» SOURCE MATERIAL:

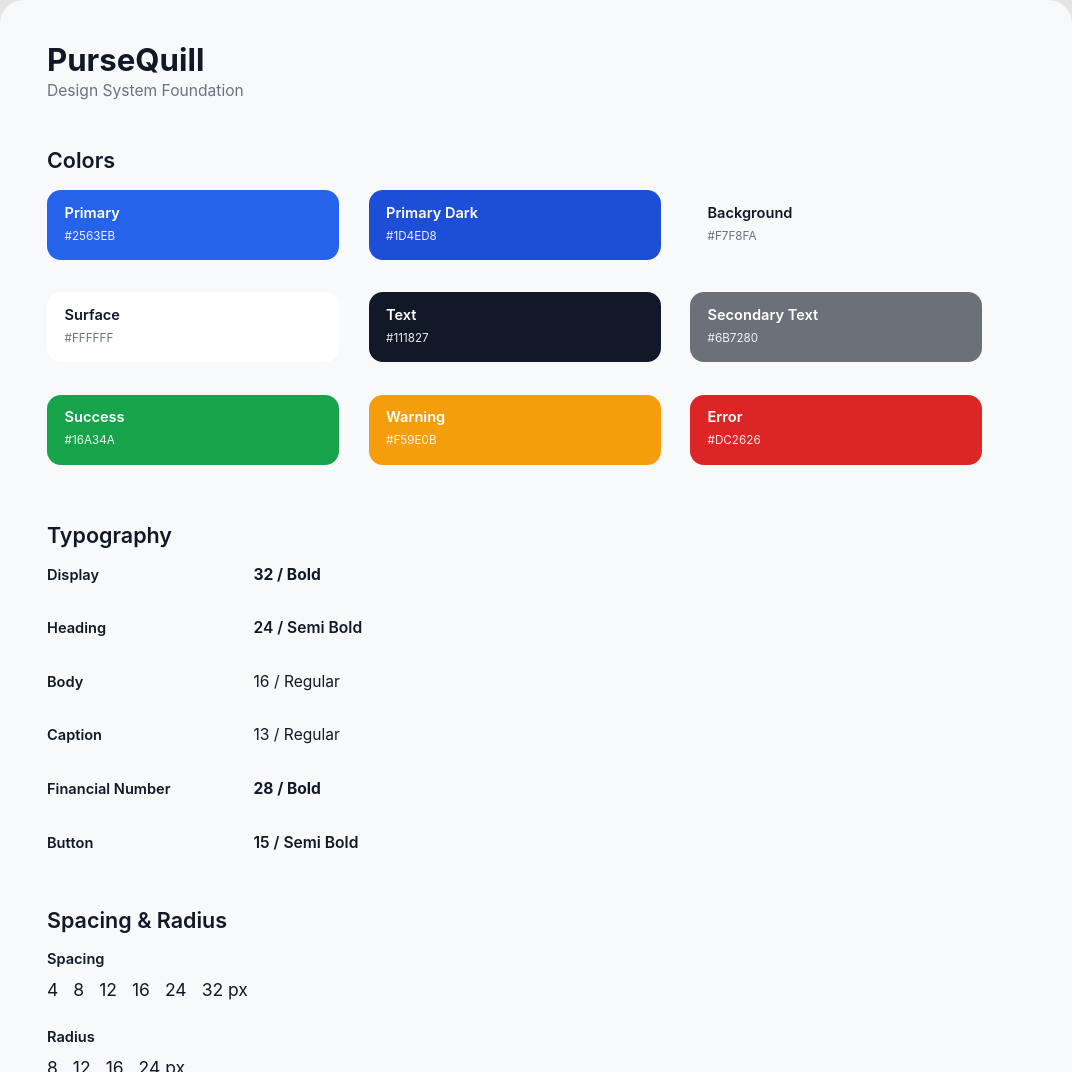
<!DOCTYPE html>
<html lang="en">
<head>
<meta charset="utf-8">
<title>PurseQuill Design System Foundation</title>
<style>
:root {
  --primary: #2563eb;
  --primary-dark: #1d4ed8;
  --background: #f7f9fb;
  --surface: #ffffff;
  --text: #111827;
  --text-secondary: #6b7280;
  --secondary-swatch: #6b7079;
  --success: #16a34a;
  --warning: #f59e0b;
  --error: #dc2626;
  --backdrop: #e5e5e5;
}
* { box-sizing: border-box; margin: 0; padding: 0; }
body {
  width: 1072px;
  height: 1072px;
  overflow: hidden;
  background: var(--backdrop);
  color: var(--text);
  font-family: Inter, sans-serif;
}
.board {
  width: 1072px;
  height: 1072px;
  overflow: hidden;
  padding: 41px 47px 0;
  border-radius: 24px 24px 0 0;
  background: var(--background);
}
h1 { font-size: 31.2px; line-height: 38px; font-weight: 700; }
.subtitle { margin-top: 2px; font-size: 15.6px; line-height: 20px; color: var(--text-secondary); }
h2 { font-size: 21.5px; line-height: 28px; font-weight: 600; }
h3 { font-size: 14.6px; line-height: 18px; font-weight: 600; }
.colors { margin-top: 45px; }
.swatches {
  display: grid;
  grid-template-columns: repeat(3, 292px);
  grid-auto-rows: 70px;
  gap: 32.4px 29.5px;
  margin-top: 16px;
  list-style: none;
}
.swatch {
  padding: 13.5px 17.5px;
  border-radius: 14px;
  color: var(--surface);
}
.swatch p { margin-top: 7px; font-size: 11.7px; line-height: 14px; opacity: .9; }
.on-light { color: var(--text); }
.on-light p { color: var(--text-secondary); opacity: 1; }
.primary { background: var(--primary); }
.primary-dark { background: var(--primary-dark); }
.background { background: var(--background); }
.surface { background: var(--surface); }
.text { background: var(--text); }
.secondary { background: var(--secondary-swatch); }
.success { background: var(--success); }
.warning { background: var(--warning); }
.error { background: var(--error); }
.typography { margin-top: 56.3px; }
.type-styles { display: flex; flex-direction: column; gap: 33.6px; margin-top: 15.5px; }
.type-row { display: grid; grid-template-columns: 206.5px 1fr; line-height: 20px; }
dt { font-size: 14.6px; font-weight: 600; }
dd { font-size: 15.6px; }
.bold { font-weight: 700; }
.semi-bold { font-weight: 600; }
.spacing { margin-top: 53.5px; }
.scale-name { margin-top: 16px; }
.scale { display: flex; gap: 15px; margin-top: 11px; font-size: 17.5px; line-height: 22px; list-style: none; }
.scale + .scale-name { margin-top: 27px; }
</style>
</head>
<body>
<main class="board">
  <header>
    <h1>PurseQuill</h1>
    <p class="subtitle">Design System Foundation</p>
  </header>

  <section class="colors">
    <h2>Colors</h2>
    <ul class="swatches">
      <li class="swatch primary"><h3>Primary</h3><p>#2563EB</p></li>
      <li class="swatch primary-dark"><h3>Primary Dark</h3><p>#1D4ED8</p></li>
      <li class="swatch background on-light"><h3>Background</h3><p>#F7F8FA</p></li>
      <li class="swatch surface on-light"><h3>Surface</h3><p>#FFFFFF</p></li>
      <li class="swatch text"><h3>Text</h3><p>#111827</p></li>
      <li class="swatch secondary"><h3>Secondary Text</h3><p>#6B7280</p></li>
      <li class="swatch success"><h3>Success</h3><p>#16A34A</p></li>
      <li class="swatch warning"><h3>Warning</h3><p>#F59E0B</p></li>
      <li class="swatch error"><h3>Error</h3><p>#DC2626</p></li>
    </ul>
  </section>

  <section class="typography">
    <h2>Typography</h2>
    <dl class="type-styles">
      <div class="type-row"><dt>Display</dt><dd class="bold">32 / Bold</dd></div>
      <div class="type-row"><dt>Heading</dt><dd class="semi-bold">24 / Semi Bold</dd></div>
      <div class="type-row"><dt>Body</dt><dd>16 / Regular</dd></div>
      <div class="type-row"><dt>Caption</dt><dd>13 / Regular</dd></div>
      <div class="type-row"><dt>Financial Number</dt><dd class="bold">28 / Bold</dd></div>
      <div class="type-row"><dt>Button</dt><dd class="semi-bold">15 / Semi Bold</dd></div>
    </dl>
  </section>

  <section class="spacing">
    <h2>Spacing &amp; Radius</h2>
    <h3 class="scale-name">Spacing</h3>
    <ul class="scale"><li>4</li><li>8</li><li>12</li><li>16</li><li>24</li><li>32 px</li></ul>
    <h3 class="scale-name">Radius</h3>
    <ul class="scale"><li>8</li><li>12</li><li>16</li><li>24 px</li></ul>
  </section>
</main>
</body>
</html>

» REQUIRED ACTION:
For the word "size", go through the records and show each line that carries it.

» TASK SOLUTION:
h1 { font-size: 31.2px; line-height: 38px; font-weight: 700; }
.subtitle { margin-top: 2px; font-size: 15.6px; line-height: 20px; color: var(--text-secondary); }
h2 { font-size: 21.5px; line-height: 28px; font-weight: 600; }
h3 { font-size: 14.6px; line-height: 18px; font-weight: 600; }
.swatch p { margin-top: 7px; font-size: 11.7px; line-height: 14px; opacity: .9; }
dt { font-size: 14.6px; font-weight: 600; }
dd { font-size: 15.6px; }
.scale { display: flex; gap: 15px; margin-top: 11px; font-size: 17.5px; line-height: 22px; list-style: none; }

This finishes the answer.